In 2025/26, government will transfer R40.2 billion to Eskom, and in the same year, it will take over a maximum of R70 billion of Eskom’s debt by switching selected debt instruments into government debt.

SOEs’ profitability declines

The average profitability of SOEs measured by return on equity deteriorated from ‐2.6% in 2021/22 to -7.7 % in 2022/23, with this negative return on equity largely the result of weak revenue growth, high costs and elevated debt service costs.

Insufficient revenue collection and high operating costs continue to reduce the cash available to SOEs to fund business operations.

Net cash available after interest, debt service and capital expenditure declined by 39.1% to ‐R119 billion in 2022/23.

The review said SOEs are struggling to access capital markets without government guarantees and increasingly request bailouts to service debt and fund turnaround plans, which is unsustainable.

“These bailouts erode policy space, as they require the redirection of resources from key public service priorities, such as education, public safety and criminal justice, to entities that are meant to be financially self-sufficient,” it said.

Borrowing by SOEs in 2023/24 is expected to decline by 61.6% to R36.3 billion from R94.5 billion budgeted in 2022/23.

In aggregate, Eskom and Transnet account for 92.3% or R33.5 billion of planned borrowing for 2023/24.

Eskom generated a loss of R24 billion in 2022/23, with its financial sustainability compromised by poor generating performance, declining sales, the utility’s increasing primary energy costs, escalating municipal arrear debt and high debt service costs.

The review said the power system remains unpredictable and unreliable, with power cuts expected to continue until the capacity shortage of 4,000MW to 6,000MW is addressed.

The Eskom debt relief arrangement in its first year is designed to address financial and operational weaknesses.

IFC partnership

The review said government has been working in partnership with the International Finance Corporation to agree on short-term options for off-balance sheet financing to accelerate private sector investment in transmission without negatively affecting Eskom’s balance sheet and the fiscus.

A pilot project will be implemented to test the market appetite for the proposed option, with a request for proposals expected to be issued by end‐July 2024.

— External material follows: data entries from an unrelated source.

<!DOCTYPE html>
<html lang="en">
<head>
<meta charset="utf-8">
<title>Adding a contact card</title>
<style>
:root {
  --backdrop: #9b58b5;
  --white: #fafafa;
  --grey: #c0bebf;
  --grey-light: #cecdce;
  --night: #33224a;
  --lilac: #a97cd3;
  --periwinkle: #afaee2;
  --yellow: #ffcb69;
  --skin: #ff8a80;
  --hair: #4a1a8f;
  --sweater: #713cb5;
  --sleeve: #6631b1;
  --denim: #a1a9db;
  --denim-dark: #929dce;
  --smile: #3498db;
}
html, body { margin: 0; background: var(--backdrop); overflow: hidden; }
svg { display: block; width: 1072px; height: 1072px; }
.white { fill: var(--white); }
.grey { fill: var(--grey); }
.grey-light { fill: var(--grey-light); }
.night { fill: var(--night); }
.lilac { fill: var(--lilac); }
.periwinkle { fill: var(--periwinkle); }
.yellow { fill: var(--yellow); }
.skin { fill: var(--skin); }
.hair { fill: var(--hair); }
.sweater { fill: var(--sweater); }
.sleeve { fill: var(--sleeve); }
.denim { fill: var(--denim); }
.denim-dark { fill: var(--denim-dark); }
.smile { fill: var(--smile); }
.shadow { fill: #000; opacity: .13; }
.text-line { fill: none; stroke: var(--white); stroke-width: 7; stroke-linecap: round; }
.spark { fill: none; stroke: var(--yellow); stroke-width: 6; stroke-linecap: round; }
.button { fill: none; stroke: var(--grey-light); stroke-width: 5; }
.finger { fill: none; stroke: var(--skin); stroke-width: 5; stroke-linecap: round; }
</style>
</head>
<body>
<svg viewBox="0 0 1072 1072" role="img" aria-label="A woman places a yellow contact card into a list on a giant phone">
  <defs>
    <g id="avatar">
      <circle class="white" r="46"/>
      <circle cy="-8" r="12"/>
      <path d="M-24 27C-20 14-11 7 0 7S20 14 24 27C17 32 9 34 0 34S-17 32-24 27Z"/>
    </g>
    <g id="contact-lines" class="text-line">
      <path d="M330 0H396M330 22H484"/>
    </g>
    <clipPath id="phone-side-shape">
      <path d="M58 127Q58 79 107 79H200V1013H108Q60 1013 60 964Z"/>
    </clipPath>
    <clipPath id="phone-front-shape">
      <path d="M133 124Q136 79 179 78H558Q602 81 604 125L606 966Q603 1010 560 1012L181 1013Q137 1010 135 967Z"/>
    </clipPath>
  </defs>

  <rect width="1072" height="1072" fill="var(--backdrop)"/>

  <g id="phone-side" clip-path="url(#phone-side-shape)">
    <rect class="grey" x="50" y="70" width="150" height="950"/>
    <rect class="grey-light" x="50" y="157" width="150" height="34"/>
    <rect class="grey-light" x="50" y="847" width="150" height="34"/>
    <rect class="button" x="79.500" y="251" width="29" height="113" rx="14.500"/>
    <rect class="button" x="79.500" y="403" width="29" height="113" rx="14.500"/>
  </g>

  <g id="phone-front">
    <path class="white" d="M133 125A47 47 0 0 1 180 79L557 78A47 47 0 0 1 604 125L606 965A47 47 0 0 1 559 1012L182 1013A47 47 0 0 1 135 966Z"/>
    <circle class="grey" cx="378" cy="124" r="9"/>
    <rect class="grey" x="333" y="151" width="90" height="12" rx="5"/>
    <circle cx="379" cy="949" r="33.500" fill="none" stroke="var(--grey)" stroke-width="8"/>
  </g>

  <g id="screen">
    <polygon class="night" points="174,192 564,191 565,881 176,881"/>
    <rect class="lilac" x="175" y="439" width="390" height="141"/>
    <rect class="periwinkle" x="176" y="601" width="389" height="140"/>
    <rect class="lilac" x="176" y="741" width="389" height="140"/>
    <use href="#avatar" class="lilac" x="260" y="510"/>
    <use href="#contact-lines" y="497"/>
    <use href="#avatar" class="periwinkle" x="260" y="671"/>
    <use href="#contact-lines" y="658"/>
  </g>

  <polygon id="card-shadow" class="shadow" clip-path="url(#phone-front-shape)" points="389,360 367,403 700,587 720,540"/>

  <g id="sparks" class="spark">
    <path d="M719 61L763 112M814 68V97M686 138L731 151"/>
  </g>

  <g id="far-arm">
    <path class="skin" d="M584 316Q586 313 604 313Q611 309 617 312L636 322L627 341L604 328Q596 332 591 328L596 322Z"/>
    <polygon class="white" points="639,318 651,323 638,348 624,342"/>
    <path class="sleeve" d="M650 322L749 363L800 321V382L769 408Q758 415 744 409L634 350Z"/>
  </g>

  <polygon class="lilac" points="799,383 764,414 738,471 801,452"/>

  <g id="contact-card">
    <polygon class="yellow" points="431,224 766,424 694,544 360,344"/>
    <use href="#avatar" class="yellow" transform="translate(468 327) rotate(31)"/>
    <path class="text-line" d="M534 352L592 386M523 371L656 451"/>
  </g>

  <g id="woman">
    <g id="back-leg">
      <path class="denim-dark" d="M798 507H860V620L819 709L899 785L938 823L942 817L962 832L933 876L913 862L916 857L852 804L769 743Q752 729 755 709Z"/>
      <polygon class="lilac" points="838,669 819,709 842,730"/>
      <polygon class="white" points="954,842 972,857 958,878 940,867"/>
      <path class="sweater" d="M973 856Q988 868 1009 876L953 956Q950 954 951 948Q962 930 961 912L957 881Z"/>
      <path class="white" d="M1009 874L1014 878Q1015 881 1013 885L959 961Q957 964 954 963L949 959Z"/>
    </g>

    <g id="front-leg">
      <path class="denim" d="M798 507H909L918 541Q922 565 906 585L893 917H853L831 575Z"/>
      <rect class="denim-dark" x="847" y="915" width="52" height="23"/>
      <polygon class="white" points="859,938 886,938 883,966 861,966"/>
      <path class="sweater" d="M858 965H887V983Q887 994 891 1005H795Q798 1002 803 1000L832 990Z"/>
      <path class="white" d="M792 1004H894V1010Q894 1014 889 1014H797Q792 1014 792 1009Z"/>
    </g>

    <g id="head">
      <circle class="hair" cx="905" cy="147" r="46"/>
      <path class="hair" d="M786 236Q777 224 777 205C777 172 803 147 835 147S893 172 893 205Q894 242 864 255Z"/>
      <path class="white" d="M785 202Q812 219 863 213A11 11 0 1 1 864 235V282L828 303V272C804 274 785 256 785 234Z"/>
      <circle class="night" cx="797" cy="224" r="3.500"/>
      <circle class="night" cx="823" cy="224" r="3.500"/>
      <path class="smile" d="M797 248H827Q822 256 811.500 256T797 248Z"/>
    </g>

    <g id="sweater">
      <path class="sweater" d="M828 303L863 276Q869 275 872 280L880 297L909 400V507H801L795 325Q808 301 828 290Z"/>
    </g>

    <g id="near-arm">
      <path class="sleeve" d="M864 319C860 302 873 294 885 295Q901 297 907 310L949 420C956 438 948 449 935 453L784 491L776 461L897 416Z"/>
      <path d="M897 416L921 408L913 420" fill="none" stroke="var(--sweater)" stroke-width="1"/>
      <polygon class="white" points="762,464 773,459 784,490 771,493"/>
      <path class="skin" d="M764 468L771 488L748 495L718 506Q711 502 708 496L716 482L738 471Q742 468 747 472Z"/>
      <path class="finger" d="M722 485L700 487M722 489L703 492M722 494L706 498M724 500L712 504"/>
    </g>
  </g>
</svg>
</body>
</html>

The review said Transnet’s performance has been very poor, with operations strained by its deteriorating financial state.

Transnet reported a net loss of R5.7 billion for 2022/23, and its inability to generate sufficient cash from operations has seen total borrowing increase from R122.6 billion at end‐March 2018 to R131.8 billion by end‐December 2023, increasing the burden of interest cost, refinancing risk and liquidity pressures.

The government provided a R47 billion guarantee to Transnet in December 2023 to assist with maturing debt and the implementation of a recovery plan, with the entity granted approval to use only R14 billion of the guarantee between December 2023 and March 2024 to pay off maturing debt.

This is to ensure that Transnet implements the short-term initiatives in the recovery plan and aligns it with the Cabinet‐approved roadmap for freight logistics.

The key areas identified to improve Transnet’s operational performance in the short term include accelerating capital spending on operational equipment, such as port cranes, marine vessels and rail rolling stock, while the rail recovery focuses on allocating capital for the rehabilitation of rail infrastructure and returning older locomotives to service.

In terms of Transnet’s recovery plan to improve its sustainability, it is required to divest non-core assets, reduce its current cost structure and explore alternative funding models for infrastructure and maintenance, including project finance, third‐party access, concessions and joint ventures.


The review said Denel remains unable to fulfil its financial obligation and has not submitted annual financial statements for the last three years despite being allocated R3.4 billion through the Special Appropriation Act in 2022, with conditions related to the implementation of its turnaround plan and future sustainability.